Directions:
Every line of the data below that holds the string "deep" needs to be reported.

Records contained in a dataset
--------------------------------------------------
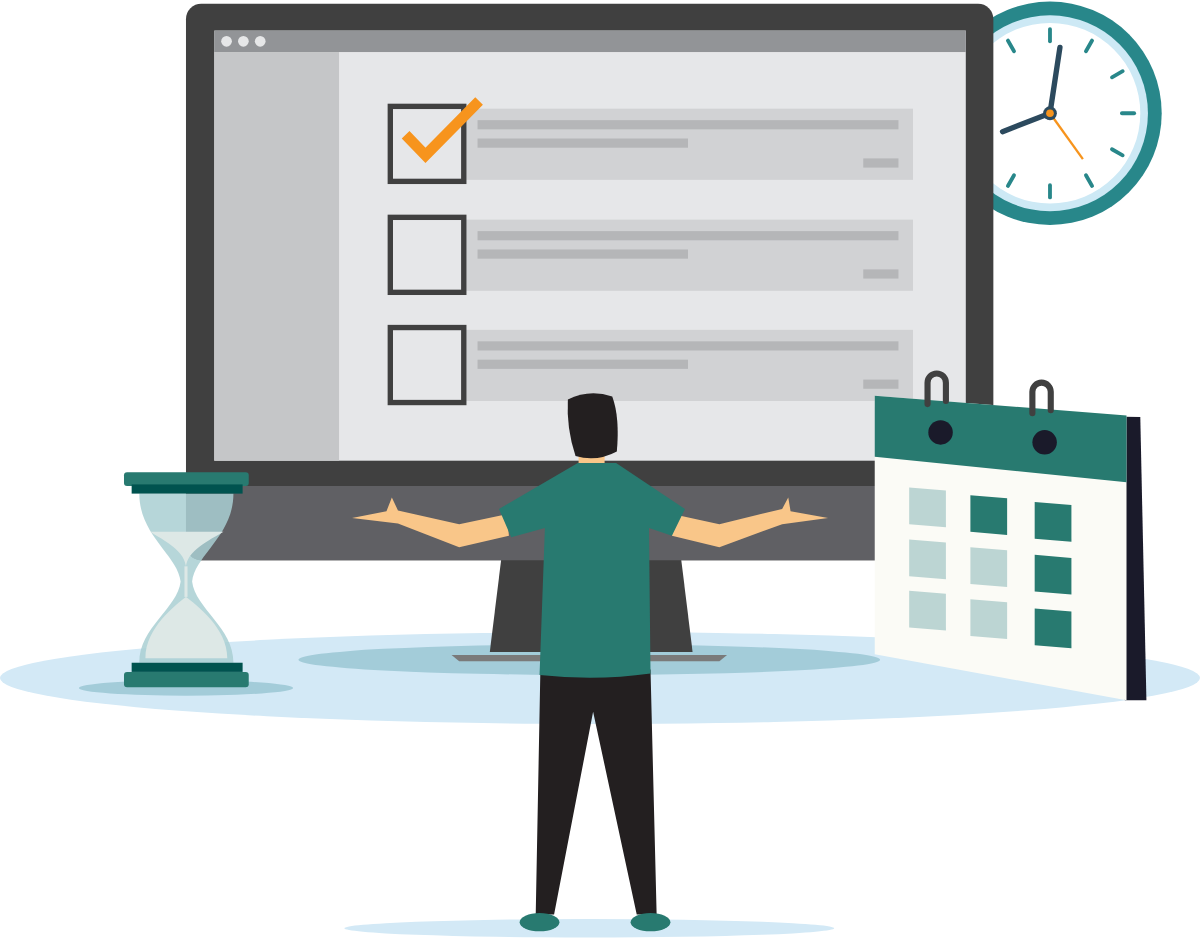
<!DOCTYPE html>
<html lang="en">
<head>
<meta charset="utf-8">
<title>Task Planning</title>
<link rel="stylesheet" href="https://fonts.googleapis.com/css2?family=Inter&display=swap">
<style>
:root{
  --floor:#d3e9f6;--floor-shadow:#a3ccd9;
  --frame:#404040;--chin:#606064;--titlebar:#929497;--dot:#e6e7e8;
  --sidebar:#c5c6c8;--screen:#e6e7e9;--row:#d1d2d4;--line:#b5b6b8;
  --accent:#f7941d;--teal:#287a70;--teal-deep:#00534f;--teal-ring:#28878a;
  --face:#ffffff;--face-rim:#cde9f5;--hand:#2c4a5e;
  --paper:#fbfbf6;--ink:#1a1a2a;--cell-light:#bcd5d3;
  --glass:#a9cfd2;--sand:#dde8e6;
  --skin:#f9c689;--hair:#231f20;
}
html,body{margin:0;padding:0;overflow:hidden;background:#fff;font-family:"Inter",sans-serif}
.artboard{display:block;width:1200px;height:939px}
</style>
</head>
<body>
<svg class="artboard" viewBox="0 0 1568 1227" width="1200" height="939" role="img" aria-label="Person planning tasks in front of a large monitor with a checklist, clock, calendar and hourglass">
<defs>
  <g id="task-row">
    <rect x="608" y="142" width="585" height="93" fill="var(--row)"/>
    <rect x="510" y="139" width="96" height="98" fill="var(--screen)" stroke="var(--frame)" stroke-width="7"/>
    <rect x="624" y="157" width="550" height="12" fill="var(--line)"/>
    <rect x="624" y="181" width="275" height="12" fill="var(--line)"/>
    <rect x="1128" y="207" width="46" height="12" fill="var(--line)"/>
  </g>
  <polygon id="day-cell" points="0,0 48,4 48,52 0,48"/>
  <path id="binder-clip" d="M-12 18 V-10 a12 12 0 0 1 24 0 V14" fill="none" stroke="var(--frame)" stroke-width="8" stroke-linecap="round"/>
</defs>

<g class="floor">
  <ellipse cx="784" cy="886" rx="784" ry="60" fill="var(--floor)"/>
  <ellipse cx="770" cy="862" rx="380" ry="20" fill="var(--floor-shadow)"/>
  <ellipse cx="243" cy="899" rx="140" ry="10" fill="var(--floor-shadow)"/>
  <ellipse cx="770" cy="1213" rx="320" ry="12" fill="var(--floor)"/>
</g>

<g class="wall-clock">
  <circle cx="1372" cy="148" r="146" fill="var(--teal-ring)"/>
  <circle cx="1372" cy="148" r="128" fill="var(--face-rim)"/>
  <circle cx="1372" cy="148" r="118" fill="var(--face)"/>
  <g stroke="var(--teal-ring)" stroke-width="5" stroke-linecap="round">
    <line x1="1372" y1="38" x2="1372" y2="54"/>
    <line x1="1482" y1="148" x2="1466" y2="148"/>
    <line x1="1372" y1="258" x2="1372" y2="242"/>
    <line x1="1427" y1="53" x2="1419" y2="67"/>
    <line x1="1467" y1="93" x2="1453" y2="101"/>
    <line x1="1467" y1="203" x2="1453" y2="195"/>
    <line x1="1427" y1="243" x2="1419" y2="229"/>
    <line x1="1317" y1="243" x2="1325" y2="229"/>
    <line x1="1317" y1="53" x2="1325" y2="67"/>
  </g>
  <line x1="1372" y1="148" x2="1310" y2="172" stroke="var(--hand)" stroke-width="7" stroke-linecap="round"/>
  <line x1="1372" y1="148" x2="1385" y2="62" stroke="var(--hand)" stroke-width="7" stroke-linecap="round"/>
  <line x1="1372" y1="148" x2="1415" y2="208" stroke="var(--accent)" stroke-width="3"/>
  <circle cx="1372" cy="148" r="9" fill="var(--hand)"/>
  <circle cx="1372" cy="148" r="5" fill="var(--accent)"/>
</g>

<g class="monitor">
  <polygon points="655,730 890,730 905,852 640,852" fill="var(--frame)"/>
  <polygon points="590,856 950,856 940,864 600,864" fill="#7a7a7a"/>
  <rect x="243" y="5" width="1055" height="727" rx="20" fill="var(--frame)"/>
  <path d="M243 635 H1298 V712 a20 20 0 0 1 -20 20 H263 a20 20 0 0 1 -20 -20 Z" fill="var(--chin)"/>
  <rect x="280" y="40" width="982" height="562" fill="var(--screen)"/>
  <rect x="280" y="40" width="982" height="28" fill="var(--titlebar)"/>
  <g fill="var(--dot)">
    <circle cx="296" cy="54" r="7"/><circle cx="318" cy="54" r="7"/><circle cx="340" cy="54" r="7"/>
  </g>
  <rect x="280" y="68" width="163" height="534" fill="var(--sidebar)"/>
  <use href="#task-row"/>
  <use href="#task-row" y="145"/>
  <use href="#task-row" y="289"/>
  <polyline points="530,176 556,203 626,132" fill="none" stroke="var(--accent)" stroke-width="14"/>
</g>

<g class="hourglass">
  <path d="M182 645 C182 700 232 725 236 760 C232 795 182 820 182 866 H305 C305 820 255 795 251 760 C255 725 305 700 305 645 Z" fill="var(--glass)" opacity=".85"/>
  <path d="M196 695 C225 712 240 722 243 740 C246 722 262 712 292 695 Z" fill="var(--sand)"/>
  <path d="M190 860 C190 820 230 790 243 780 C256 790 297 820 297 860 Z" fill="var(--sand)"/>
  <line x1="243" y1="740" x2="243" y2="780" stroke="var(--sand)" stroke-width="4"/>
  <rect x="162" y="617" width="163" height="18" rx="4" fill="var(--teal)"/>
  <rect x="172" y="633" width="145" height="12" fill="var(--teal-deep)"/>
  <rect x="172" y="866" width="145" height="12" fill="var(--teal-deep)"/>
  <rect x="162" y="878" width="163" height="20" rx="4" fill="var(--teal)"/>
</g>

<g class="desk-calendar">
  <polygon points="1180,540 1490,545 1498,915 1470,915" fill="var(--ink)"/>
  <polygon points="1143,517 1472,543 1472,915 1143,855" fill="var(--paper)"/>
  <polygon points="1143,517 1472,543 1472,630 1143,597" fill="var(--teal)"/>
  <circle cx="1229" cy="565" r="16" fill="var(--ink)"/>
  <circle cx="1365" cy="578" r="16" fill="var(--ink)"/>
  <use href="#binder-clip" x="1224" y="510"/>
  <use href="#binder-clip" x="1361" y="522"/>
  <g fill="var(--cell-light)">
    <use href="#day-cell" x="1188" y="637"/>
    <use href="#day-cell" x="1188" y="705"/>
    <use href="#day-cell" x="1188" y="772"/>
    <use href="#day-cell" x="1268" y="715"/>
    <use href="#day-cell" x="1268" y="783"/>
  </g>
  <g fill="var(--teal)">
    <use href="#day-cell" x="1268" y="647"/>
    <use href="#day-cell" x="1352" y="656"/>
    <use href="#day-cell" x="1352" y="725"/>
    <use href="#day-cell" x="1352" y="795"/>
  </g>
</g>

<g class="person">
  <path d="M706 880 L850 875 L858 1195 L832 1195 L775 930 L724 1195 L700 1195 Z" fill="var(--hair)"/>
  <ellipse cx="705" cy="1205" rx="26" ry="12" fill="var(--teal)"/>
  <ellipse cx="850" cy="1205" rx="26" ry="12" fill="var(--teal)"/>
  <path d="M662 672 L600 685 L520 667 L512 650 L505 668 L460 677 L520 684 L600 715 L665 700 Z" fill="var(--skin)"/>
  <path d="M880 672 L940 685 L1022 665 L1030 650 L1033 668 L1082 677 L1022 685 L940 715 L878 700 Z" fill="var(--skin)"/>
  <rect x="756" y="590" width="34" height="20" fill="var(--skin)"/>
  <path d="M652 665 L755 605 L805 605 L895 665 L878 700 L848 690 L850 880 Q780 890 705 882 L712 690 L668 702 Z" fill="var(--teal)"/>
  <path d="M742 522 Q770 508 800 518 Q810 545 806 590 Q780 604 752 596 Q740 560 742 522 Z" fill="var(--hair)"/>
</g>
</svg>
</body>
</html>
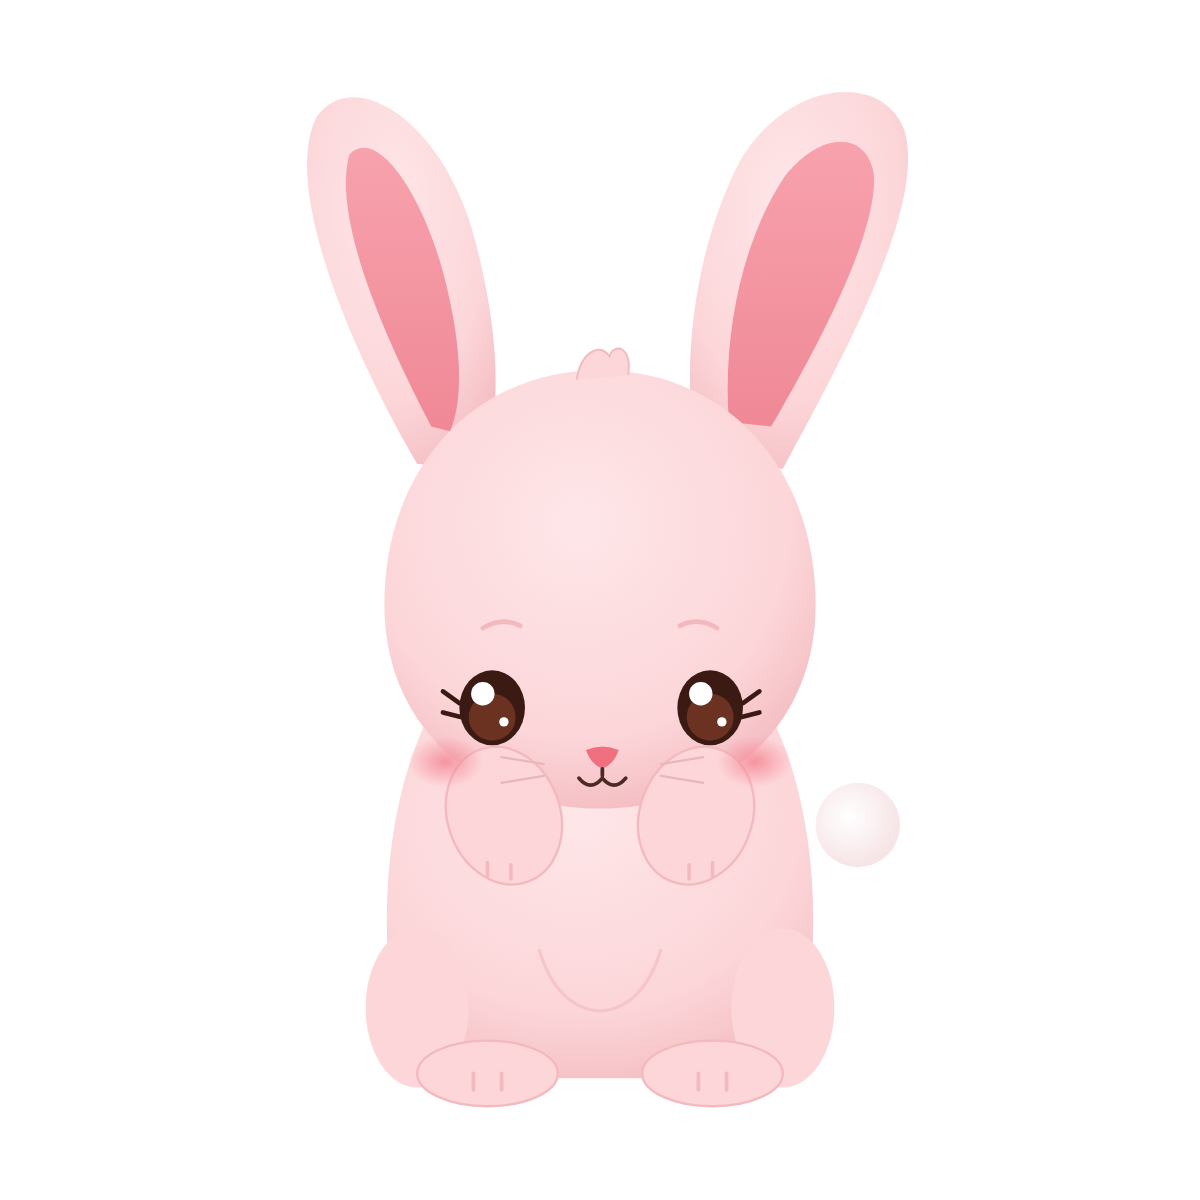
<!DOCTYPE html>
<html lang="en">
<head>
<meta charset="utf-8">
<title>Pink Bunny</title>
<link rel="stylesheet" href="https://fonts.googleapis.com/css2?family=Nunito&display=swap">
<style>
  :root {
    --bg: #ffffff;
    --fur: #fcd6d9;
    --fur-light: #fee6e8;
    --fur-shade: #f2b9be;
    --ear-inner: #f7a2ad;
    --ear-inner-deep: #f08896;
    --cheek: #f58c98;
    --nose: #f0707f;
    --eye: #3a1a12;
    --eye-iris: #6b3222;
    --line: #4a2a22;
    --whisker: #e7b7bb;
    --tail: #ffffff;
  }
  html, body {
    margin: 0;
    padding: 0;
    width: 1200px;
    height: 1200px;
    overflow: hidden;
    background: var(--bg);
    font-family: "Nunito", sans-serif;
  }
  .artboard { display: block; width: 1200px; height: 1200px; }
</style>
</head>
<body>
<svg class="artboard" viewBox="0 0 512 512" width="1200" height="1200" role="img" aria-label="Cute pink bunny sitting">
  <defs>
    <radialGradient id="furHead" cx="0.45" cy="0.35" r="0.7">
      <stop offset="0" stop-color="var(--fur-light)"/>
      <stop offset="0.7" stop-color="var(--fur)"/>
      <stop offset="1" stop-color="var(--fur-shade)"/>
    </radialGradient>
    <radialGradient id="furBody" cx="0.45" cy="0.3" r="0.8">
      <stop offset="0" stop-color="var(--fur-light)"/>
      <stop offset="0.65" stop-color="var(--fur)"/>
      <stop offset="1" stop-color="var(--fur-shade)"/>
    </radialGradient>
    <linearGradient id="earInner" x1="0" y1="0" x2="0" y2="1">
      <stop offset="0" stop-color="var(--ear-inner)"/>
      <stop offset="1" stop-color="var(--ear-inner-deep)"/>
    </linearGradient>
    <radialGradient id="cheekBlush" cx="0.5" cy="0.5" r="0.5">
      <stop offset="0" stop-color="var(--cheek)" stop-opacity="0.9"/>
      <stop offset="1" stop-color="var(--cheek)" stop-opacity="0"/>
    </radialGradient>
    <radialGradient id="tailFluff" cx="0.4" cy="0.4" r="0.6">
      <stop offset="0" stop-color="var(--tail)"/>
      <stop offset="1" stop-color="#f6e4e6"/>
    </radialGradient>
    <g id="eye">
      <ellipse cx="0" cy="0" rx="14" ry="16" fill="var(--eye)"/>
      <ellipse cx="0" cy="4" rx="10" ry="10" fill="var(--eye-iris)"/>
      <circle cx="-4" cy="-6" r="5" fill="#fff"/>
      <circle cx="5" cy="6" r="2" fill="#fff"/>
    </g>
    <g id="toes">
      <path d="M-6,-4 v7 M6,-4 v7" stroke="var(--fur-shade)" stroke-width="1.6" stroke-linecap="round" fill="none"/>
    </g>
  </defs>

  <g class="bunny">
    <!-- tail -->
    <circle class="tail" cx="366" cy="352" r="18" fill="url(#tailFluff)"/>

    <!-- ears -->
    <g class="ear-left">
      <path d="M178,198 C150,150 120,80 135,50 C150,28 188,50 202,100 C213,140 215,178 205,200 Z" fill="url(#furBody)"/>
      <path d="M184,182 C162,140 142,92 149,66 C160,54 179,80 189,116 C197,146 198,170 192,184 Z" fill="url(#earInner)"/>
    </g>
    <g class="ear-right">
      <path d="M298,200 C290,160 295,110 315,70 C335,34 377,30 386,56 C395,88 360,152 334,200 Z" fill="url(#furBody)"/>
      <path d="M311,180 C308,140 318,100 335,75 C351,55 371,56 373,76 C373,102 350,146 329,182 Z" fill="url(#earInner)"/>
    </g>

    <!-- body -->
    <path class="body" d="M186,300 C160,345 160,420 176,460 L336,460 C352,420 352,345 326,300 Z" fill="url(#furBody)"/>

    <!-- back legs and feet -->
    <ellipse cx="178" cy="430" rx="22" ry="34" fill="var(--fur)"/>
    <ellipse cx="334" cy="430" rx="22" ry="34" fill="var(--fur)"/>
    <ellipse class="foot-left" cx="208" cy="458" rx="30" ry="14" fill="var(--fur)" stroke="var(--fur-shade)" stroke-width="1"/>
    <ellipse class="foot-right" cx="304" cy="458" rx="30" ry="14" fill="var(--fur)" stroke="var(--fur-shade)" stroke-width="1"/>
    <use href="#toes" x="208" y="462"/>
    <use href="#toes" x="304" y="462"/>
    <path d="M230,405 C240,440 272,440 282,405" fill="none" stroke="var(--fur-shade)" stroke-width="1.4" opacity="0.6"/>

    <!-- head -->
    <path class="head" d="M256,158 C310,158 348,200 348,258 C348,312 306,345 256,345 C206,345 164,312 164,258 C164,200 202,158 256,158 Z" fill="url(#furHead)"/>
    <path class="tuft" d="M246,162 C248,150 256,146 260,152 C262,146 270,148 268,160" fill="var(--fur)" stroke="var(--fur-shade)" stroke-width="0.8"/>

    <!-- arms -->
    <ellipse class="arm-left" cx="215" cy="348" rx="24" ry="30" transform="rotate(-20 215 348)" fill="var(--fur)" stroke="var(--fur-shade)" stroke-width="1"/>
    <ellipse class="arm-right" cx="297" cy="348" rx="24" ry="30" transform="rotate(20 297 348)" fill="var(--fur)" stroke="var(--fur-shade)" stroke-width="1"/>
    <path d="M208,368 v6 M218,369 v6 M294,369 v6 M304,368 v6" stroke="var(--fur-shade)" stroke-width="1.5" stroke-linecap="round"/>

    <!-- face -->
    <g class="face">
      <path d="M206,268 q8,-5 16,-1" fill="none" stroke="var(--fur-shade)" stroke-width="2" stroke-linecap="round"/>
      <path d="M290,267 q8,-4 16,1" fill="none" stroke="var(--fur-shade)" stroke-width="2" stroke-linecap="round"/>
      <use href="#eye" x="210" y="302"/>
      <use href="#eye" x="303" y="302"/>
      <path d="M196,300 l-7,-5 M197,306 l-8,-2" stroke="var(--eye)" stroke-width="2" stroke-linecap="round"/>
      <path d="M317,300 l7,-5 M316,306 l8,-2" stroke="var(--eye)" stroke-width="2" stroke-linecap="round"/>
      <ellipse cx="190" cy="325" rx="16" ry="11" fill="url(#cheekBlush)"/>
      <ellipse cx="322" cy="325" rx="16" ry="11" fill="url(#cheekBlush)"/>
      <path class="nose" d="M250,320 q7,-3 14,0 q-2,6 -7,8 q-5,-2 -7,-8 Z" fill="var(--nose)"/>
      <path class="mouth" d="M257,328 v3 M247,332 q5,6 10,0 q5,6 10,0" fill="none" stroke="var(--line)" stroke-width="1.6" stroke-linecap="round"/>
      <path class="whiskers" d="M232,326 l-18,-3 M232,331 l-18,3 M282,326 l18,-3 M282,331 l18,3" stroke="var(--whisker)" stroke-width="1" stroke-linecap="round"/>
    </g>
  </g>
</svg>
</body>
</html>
--------------------------------------------------
Response to the task:
  --accent:#f7941d;--teal:#287a70;--teal-deep:#00534f;--teal-ring:#28878a;
  <rect x="172" y="633" width="145" height="12" fill="var(--teal-deep)"/>
  <rect x="172" y="866" width="145" height="12" fill="var(--teal-deep)"/>
    --ear-inner-deep: #f08896;
      <stop offset="1" stop-color="var(--ear-inner-deep)"/>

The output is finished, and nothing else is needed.